== WHAT IS BEING ASKED ==
Exactly the lines from the start of the data through the line containing "--door: #3aa6dc;" should be output, with both ends kept and nothing added.

Records excerpted from a collection
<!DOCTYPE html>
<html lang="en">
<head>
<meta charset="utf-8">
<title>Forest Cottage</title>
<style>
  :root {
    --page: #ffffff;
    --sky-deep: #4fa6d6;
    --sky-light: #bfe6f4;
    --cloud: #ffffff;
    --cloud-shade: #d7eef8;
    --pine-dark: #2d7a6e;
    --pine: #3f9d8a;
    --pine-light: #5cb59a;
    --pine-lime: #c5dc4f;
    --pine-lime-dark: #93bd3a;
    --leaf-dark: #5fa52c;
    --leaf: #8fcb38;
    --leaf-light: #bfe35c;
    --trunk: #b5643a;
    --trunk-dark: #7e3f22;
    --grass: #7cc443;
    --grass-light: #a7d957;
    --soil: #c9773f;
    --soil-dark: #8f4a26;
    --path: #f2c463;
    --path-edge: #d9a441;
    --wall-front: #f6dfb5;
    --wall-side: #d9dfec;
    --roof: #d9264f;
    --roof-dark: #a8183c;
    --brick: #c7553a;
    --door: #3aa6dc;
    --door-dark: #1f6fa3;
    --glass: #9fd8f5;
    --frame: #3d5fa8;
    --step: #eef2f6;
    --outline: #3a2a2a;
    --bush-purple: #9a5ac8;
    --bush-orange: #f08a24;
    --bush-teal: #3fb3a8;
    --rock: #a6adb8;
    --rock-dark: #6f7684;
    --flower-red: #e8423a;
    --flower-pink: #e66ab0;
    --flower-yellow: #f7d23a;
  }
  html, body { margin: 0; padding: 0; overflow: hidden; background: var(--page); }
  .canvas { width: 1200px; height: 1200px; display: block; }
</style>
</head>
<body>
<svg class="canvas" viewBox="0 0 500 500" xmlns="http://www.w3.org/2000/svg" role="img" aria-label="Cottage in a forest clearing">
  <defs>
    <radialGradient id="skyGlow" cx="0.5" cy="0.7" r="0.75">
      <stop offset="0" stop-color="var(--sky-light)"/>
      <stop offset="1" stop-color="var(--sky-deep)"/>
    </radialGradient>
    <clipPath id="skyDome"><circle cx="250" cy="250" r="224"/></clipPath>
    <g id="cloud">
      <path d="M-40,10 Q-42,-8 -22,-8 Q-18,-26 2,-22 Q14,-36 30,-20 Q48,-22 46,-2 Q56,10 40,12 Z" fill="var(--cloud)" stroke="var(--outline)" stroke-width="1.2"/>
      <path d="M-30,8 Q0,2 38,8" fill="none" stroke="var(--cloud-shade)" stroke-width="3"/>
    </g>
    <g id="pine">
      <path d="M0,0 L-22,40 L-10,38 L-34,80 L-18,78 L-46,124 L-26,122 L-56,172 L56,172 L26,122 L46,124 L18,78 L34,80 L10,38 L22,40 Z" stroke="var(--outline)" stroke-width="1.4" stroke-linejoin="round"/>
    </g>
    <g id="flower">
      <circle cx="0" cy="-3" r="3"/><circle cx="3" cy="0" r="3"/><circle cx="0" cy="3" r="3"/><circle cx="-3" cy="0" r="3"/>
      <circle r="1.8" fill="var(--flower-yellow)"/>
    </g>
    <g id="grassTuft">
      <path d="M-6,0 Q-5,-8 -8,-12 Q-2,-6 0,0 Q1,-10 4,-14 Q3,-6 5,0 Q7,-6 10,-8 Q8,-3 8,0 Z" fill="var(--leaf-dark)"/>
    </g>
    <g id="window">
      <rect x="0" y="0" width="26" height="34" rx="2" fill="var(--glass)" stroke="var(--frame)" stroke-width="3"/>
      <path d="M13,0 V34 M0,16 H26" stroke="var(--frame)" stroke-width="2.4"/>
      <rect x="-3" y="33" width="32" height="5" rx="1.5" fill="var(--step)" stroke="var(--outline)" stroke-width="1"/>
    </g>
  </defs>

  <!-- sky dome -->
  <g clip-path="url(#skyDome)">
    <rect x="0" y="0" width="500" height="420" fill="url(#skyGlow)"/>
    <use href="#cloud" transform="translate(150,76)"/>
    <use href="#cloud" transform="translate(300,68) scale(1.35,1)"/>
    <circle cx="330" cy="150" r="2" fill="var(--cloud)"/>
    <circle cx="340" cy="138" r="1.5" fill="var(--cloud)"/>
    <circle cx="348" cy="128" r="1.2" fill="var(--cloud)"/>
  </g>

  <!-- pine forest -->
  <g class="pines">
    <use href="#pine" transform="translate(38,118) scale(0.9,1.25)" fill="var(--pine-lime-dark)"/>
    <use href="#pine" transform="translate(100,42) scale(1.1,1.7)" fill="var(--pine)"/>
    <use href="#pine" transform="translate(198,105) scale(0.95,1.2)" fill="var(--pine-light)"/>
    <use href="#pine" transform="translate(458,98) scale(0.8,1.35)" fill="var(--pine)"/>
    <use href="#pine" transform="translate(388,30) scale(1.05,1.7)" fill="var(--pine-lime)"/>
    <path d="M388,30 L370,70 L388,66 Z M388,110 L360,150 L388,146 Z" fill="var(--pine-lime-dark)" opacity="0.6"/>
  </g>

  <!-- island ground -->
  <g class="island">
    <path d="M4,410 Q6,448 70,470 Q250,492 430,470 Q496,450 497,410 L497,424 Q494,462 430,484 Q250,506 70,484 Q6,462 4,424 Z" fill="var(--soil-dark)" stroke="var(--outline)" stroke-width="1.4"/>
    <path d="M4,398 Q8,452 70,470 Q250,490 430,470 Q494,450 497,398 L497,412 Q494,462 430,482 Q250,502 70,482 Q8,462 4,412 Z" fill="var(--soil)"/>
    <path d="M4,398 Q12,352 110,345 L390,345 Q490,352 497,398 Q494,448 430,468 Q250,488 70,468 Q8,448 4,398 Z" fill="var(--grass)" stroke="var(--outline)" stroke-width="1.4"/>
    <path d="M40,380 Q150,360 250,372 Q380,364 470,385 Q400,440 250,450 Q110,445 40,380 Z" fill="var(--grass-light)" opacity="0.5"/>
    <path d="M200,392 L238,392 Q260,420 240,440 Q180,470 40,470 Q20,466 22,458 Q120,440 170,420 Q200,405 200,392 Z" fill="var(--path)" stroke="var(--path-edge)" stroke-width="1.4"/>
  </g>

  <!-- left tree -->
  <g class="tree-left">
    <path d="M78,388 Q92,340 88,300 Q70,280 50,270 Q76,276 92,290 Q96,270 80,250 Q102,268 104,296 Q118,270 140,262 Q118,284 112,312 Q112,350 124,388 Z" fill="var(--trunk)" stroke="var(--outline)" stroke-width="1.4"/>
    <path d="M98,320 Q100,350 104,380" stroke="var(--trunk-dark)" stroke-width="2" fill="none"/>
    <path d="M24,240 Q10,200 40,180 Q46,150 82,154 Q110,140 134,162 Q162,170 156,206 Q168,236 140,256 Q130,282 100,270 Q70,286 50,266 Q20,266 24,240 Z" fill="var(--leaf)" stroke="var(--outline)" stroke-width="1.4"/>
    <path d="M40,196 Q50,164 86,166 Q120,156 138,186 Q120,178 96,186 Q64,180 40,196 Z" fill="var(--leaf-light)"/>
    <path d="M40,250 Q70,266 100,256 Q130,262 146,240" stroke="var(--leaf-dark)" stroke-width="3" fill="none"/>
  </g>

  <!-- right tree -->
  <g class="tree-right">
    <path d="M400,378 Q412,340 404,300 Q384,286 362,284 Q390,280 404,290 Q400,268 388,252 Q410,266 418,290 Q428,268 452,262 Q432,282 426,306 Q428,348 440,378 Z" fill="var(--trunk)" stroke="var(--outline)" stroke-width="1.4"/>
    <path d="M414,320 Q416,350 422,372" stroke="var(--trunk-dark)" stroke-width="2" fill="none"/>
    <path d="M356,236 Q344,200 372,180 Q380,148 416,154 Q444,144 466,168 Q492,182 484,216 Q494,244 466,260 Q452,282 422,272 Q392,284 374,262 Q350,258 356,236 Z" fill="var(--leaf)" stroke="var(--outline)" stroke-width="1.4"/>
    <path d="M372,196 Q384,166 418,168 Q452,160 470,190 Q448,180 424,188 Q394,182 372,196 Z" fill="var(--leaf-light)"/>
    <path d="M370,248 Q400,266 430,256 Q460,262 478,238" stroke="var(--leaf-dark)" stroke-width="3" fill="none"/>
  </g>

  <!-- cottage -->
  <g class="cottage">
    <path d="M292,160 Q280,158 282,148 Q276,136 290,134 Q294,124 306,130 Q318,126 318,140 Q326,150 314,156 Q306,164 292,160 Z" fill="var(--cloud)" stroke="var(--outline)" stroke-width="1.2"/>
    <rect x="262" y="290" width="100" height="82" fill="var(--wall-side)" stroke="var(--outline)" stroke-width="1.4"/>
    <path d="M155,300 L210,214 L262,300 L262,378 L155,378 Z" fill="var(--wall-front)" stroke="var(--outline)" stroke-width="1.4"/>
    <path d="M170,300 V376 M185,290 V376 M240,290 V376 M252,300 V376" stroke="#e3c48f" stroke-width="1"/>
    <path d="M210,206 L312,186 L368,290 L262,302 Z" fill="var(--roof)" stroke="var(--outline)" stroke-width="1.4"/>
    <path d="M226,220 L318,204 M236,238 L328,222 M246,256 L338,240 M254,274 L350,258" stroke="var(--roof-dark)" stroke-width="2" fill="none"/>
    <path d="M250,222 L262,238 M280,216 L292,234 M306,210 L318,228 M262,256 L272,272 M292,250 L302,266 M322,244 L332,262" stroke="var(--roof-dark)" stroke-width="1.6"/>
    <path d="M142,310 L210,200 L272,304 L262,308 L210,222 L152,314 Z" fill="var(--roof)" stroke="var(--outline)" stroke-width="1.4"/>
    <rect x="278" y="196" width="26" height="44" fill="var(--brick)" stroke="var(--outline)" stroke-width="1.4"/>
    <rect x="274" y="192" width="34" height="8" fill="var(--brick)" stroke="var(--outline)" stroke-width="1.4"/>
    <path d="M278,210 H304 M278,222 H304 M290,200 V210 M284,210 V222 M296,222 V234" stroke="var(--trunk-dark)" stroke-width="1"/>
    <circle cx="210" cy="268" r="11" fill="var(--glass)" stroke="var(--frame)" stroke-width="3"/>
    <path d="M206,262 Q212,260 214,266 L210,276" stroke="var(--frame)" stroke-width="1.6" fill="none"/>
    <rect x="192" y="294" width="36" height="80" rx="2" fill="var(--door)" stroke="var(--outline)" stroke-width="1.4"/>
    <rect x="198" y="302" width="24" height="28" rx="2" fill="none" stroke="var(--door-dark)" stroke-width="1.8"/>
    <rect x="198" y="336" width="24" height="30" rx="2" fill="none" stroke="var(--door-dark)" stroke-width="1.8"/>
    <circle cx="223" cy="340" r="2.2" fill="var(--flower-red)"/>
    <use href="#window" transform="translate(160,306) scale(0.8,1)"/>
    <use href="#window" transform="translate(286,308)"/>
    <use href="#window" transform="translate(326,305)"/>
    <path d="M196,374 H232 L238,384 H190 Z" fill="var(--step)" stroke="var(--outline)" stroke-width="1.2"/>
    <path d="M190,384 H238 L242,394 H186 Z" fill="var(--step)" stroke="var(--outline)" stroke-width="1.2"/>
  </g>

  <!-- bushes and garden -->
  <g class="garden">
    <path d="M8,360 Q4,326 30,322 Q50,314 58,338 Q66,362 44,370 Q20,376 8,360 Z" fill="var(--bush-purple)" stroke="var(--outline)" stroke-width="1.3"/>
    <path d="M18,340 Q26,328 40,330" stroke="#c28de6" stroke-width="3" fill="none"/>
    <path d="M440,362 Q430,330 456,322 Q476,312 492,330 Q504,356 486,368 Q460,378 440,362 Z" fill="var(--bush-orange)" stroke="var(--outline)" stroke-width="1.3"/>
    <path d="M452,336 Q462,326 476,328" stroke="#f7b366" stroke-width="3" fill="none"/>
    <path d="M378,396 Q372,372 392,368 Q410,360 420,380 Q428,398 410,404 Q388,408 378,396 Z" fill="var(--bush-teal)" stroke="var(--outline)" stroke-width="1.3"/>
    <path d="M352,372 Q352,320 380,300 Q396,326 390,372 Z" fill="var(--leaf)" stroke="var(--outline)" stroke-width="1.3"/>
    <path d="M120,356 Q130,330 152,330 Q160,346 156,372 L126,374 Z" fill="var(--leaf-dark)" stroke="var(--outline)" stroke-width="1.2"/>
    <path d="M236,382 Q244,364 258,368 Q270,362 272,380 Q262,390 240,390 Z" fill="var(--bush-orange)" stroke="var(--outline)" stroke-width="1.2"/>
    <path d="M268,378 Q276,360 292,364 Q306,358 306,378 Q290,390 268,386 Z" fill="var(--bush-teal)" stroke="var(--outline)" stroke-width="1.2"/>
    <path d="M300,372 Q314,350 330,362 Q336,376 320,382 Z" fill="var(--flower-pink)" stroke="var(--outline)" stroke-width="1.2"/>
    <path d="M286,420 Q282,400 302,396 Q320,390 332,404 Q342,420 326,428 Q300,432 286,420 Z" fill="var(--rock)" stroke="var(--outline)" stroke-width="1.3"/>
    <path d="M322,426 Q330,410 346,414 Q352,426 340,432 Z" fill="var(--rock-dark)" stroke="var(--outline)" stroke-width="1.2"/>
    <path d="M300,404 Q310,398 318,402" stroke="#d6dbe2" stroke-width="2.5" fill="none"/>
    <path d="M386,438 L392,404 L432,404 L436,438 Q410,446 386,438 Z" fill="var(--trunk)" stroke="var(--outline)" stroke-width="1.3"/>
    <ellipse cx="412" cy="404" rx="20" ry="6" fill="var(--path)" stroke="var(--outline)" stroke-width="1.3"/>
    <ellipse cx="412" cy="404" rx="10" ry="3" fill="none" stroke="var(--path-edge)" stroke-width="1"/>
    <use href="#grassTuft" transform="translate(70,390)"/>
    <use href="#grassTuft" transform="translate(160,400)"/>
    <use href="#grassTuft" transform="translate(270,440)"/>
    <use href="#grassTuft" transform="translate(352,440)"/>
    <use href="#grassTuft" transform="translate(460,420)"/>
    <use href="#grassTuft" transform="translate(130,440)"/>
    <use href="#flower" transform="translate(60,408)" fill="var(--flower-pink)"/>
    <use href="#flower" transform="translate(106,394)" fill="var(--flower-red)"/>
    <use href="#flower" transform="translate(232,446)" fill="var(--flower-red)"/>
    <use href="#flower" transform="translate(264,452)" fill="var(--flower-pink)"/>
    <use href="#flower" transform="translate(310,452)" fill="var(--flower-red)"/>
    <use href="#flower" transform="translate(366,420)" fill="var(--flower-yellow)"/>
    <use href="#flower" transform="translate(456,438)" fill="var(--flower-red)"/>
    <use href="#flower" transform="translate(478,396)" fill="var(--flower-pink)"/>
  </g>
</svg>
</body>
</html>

== RESULT OF THE TASK ==
<!DOCTYPE html>
<html lang="en">
<head>
<meta charset="utf-8">
<title>Forest Cottage</title>
<style>
  :root {
    --page: #ffffff;
    --sky-deep: #4fa6d6;
    --sky-light: #bfe6f4;
    --cloud: #ffffff;
    --cloud-shade: #d7eef8;
    --pine-dark: #2d7a6e;
    --pine: #3f9d8a;
    --pine-light: #5cb59a;
    --pine-lime: #c5dc4f;
    --pine-lime-dark: #93bd3a;
    --leaf-dark: #5fa52c;
    --leaf: #8fcb38;
    --leaf-light: #bfe35c;
    --trunk: #b5643a;
    --trunk-dark: #7e3f22;
    --grass: #7cc443;
    --grass-light: #a7d957;
    --soil: #c9773f;
    --soil-dark: #8f4a26;
    --path: #f2c463;
    --path-edge: #d9a441;
    --wall-front: #f6dfb5;
    --wall-side: #d9dfec;
    --roof: #d9264f;
    --roof-dark: #a8183c;
    --brick: #c7553a;
    --door: #3aa6dc;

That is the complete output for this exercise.